Michael Howard the Security Guy - mikehow@
Good quote: "The problem with that... aside from the lawsuits." :-)
He's spent the first few minutes talking about security as requiring a pragmatist's mindset. Essentially, you can't secure everything and if you could you couldn't use it.
"Everyone has security problems... You're either going to do something about it or nothing."
"Reliability is dead easy. It's man versus machine. Security is man versus man."
On the SDL: "Spin it a spiral, send it down a waterfall, or slap Agile on it..." :-)
Security Training is required for new hires. A question from the gallery was can an ISV take the class. Mike's response was "if you sign the NDA, sure. I wouldn't have a problem with anyone in this room taking the class."
Threat Modeling is all about design issues. It's looking at design prior to implementation to see what possible security risks it has.
This guy's got great quotes. "I heard a pundit say that this industry will only get better when we have better tools. No. This industry will only get better when we don't have monkeys programming."
He's a firm believer that tools help, but they're not the end-all. Couldn't have said it better myself. One tool they do use extensively is check-in policies.
SAL - the Standard Annotation Language. It's using annotations for checking latter in testing and security. The idea is that if you annotate the header files and the tools start reflecting information from it while testing. Kind of an interesting way to handle testing.
Just thinking out loud here... You could write code to do something like:
* @assertEquals this(2, 2), 4
Then the testing framework can build its tests based on the inflection. Might be interesting.
In order to add things to the SDL it has to demonstrate that it could have prevented 5 bugs.
His blog is blogs.msdn.com/michael_howard.

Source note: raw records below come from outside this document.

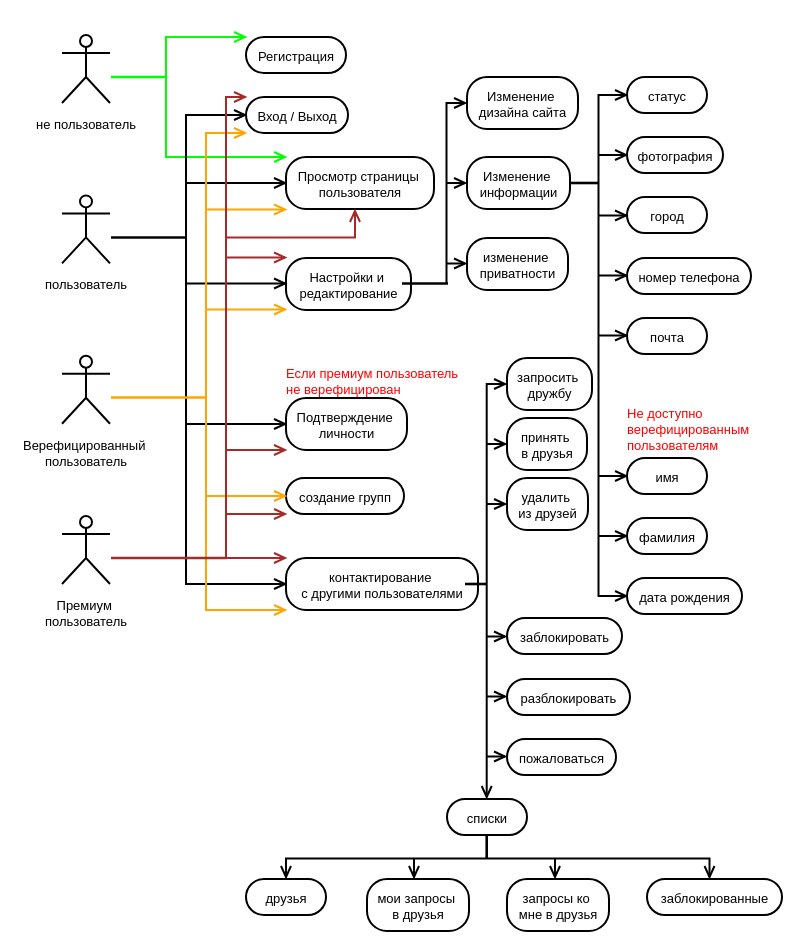
<!DOCTYPE html>
<html lang="ru">
<head>
<meta charset="utf-8">
<title>Диаграмма вариантов использования</title>
<style>
:root {
  --paper: #ffffff;
  --ink: #000000;
  --guest: #00ff00;
  --verified: #ffa500;
  --premium: #a52a2a;
  --note: #ff0000;
}
* { box-sizing: border-box; }
html, body { margin: 0; background: var(--paper); overflow: hidden; }
.diagram {
  position: relative;
  width: 804px;
  height: 944px;
  overflow: hidden;
  background: var(--paper);
  color: var(--ink);
  font: 13px/16px "Liberation Sans", Arial, sans-serif;
}
.case, .note, .actor-name {
  position: absolute;
  left: calc(var(--x) * 1px);
  top: calc(var(--y) * 1px);
  margin: 0;
  white-space: pre;
}
.case {
  display: flex;
  align-items: center;
  justify-content: center;
  width: calc(var(--w) * 1px);
  height: 38px;
  padding-top: 3px;
  border: 2px solid var(--ink);
  border-radius: 21px;
  background: var(--paper);
  text-align: center;
}
.case.tall { height: 54px; }
.note { color: var(--note); }
.actor-name { left: 0; width: 172px; text-align: center; }
.drawing { position: absolute; left: 0; top: 0; fill: none; stroke-width: 2; }
.trunk { stroke-width: 2.6; }
.flow-guest { stroke: var(--guest); }
.flow-user, .actors { stroke: var(--ink); }
.flow-verified { stroke: var(--verified); }
.flow-premium { stroke: var(--premium); }
</style>
</head>
<body>
<main class="diagram">

  <!-- Роли -->
  <p class="actor-name" style="--y:117">не пользователь</p>
  <p class="actor-name" style="--y:277">пользователь</p>
  <p class="actor-name" style="--y:438">Верефицированный 
пользователь</p>
  <p class="actor-name" style="--y:598">Премиум 
пользователь</p>

  <!-- Основные действия -->
  <div class="case" style="--x:245;--y:36;--w:102">Регистрация</div>
  <div class="case" style="--x:245;--y:96;--w:104">Вход / Выход</div>
  <div class="case tall" style="--x:285;--y:156;--w:150">Просмотр страницы 
пользователя</div>
  <div class="case tall" style="--x:285;--y:257;--w:127">Настройки и 
редактирование</div>
  <div class="case tall" style="--x:285;--y:397;--w:123">Подтверждение 
личности</div>
  <div class="case" style="--x:285;--y:477;--w:120">создание групп</div>
  <div class="case tall" style="--x:285;--y:557;--w:194">контактирование 
с другими пользователями</div>

  <!-- Настройки -->
  <div class="case tall" style="--x:466;--y:76;--w:113">Изменение 
дизайна сайта</div>
  <div class="case tall" style="--x:466;--y:156;--w:105">Изменение 
информации</div>
  <div class="case tall" style="--x:466;--y:237;--w:103">изменение 
приватности</div>

  <!-- Поля профиля -->
  <div class="case" style="--x:626;--y:76;--w:82">статус</div>
  <div class="case" style="--x:626;--y:136;--w:98">фотография</div>
  <div class="case" style="--x:626;--y:196;--w:82">город</div>
  <div class="case" style="--x:626;--y:257;--w:126">номер телефона</div>
  <div class="case" style="--x:626;--y:317;--w:82">почта</div>
  <div class="case" style="--x:626;--y:457;--w:82">имя</div>
  <div class="case" style="--x:626;--y:517;--w:82">фамилия</div>
  <div class="case" style="--x:626;--y:577;--w:117">дата рождения</div>

  <!-- Контакты -->
  <div class="case tall" style="--x:506;--y:357;--w:87">запросить 
дружбу</div>
  <div class="case tall" style="--x:506;--y:417;--w:82">принять 
в друзья</div>
  <div class="case tall" style="--x:506;--y:477;--w:83">удалить 
из друзей</div>
  <div class="case" style="--x:506;--y:617;--w:117">заблокировать</div>
  <div class="case" style="--x:506;--y:678;--w:125">разблокировать</div>
  <div class="case" style="--x:506;--y:738;--w:111">пожаловаться</div>

  <!-- Списки -->
  <div class="case" style="--x:446;--y:798;--w:82">списки</div>
  <div class="case" style="--x:245;--y:878;--w:82">друзья</div>
  <div class="case tall" style="--x:366;--y:878;--w:104">мои запросы 
в друзья</div>
  <div class="case tall" style="--x:506;--y:878;--w:104">запросы ко 
мне в друзья</div>
  <div class="case" style="--x:646;--y:878;--w:137">заблокированные</div>

  <!-- Примечания -->
  <p class="note" style="--x:286;--y:366">Если премиум пользователь
не верефицирован</p>
  <p class="note" style="--x:627;--y:406">Не доступно
верефицированным
пользователям</p>

  <svg class="drawing" width="804" height="944" viewBox="0 0 804 944" aria-hidden="true">
    <defs>
      <path id="head" d="M-11 -5L0 0L-11 5"/>
      <path id="head-down" d="M-5 -11L0 0L5 -11"/>
      <path id="head-up" d="M-5 11L0 0L5 11"/>
      <g id="actor">
        <circle cx="86" cy="41" r="6"/>
        <path d="M62 53H110M86 47V77M62 103L86 77L110 103"/>
      </g>
    </defs>

    <g class="actors">
      <use href="#actor"/>
      <use href="#actor" y="160.4"/>
      <use href="#actor" y="320.8"/>
      <use href="#actor" y="481"/>
    </g>

    <g class="flow-guest">
      <path class="trunk" d="M111 77H166"/>
      <path d="M245 37H166V157H285"/>
      <use href="#head" x="245" y="37"/>
      <use href="#head" x="285" y="157"/>
    </g>

    <g class="flow-user">
      <path class="trunk" d="M111 237.5H186"/>
      <path d="M245 115H186V584H285M186 183H285M186 283.5H285M186 424H285"/>
      <use href="#head" x="245" y="115"/>
      <use href="#head" x="285" y="183"/>
      <use href="#head" x="285" y="283.5"/>
      <use href="#head" x="285" y="424"/>
      <use href="#head" x="285" y="584"/>
    </g>

    <g class="flow-verified">
      <path class="trunk" d="M111 397.5H206"/>
      <path d="M245 133H206V610H285M206 209.5H285M206 309.5H285M206 496H285"/>
      <use href="#head" x="245" y="133"/>
      <use href="#head" x="285" y="209.5"/>
      <use href="#head" x="285" y="309.5"/>
      <use href="#head" x="285" y="496"/>
      <use href="#head" x="285" y="610"/>
    </g>

    <g class="flow-premium">
      <path class="trunk" d="M111 558H226"/>
      <path d="M245 97H226V558H285M226 237.5H355V212M226 257.5H285M226 450H285M226 514H285"/>
      <use href="#head" x="245" y="97"/>
      <use href="#head-up" x="355" y="211"/>
      <use href="#head" x="285" y="257.5"/>
      <use href="#head" x="285" y="450"/>
      <use href="#head" x="285" y="514"/>
      <use href="#head" x="285" y="558"/>
    </g>

    <g class="flow-user">
      <!-- настройки -->
      <path class="trunk" d="M402 283.5H448"/>
      <path d="M465 103H446.5V283M446.5 183H465M446.5 263.5H465"/>
      <use href="#head" x="465" y="103"/>
      <use href="#head" x="465" y="183"/>
      <use href="#head" x="465" y="263.5"/>
      <!-- поля профиля -->
      <path class="trunk" d="M570 183H599"/>
      <path d="M626 95H598.5V596H626M598.5 155H626M598.5 215.5H626M598.5 275.5H626M598.5 335.5H626M598.5 476H626M598.5 536H626"/>
      <use href="#head" x="626" y="95"/>
      <use href="#head" x="626" y="155"/>
      <use href="#head" x="626" y="215.5"/>
      <use href="#head" x="626" y="275.5"/>
      <use href="#head" x="626" y="335.5"/>
      <use href="#head" x="626" y="476"/>
      <use href="#head" x="626" y="536"/>
      <use href="#head" x="626" y="596"/>
      <!-- контакты -->
      <path class="trunk" d="M465 584H487"/>
      <path d="M505 384H486.7V797M487 444H505M487 504H505M487 636.5H505M487 696.5H505M487 756.5H505"/>
      <use href="#head" x="505" y="384"/>
      <use href="#head" x="505" y="444"/>
      <use href="#head" x="505" y="504"/>
      <use href="#head" x="505" y="636.5"/>
      <use href="#head" x="505" y="696.5"/>
      <use href="#head" x="505" y="756.5"/>
      <use href="#head-down" x="486.7" y="797"/>
      <!-- списки -->
      <path class="trunk" d="M486.7 835V859"/>
      <path d="M286 877V858.5H709.5V877M414 877V858.5M555 877V858.5"/>
      <use href="#head-down" x="286" y="877"/>
      <use href="#head-down" x="414" y="877"/>
      <use href="#head-down" x="555" y="877"/>
      <use href="#head-down" x="709.5" y="877"/>
    </g>
  </svg>
</main>
</body>
</html>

He made the assertion that Apache is getting worse with their bug introduction. And that it's the most hacked server on the Internet. Personally, I think that's disingenuous as it's also the most prevalent server on the Internet.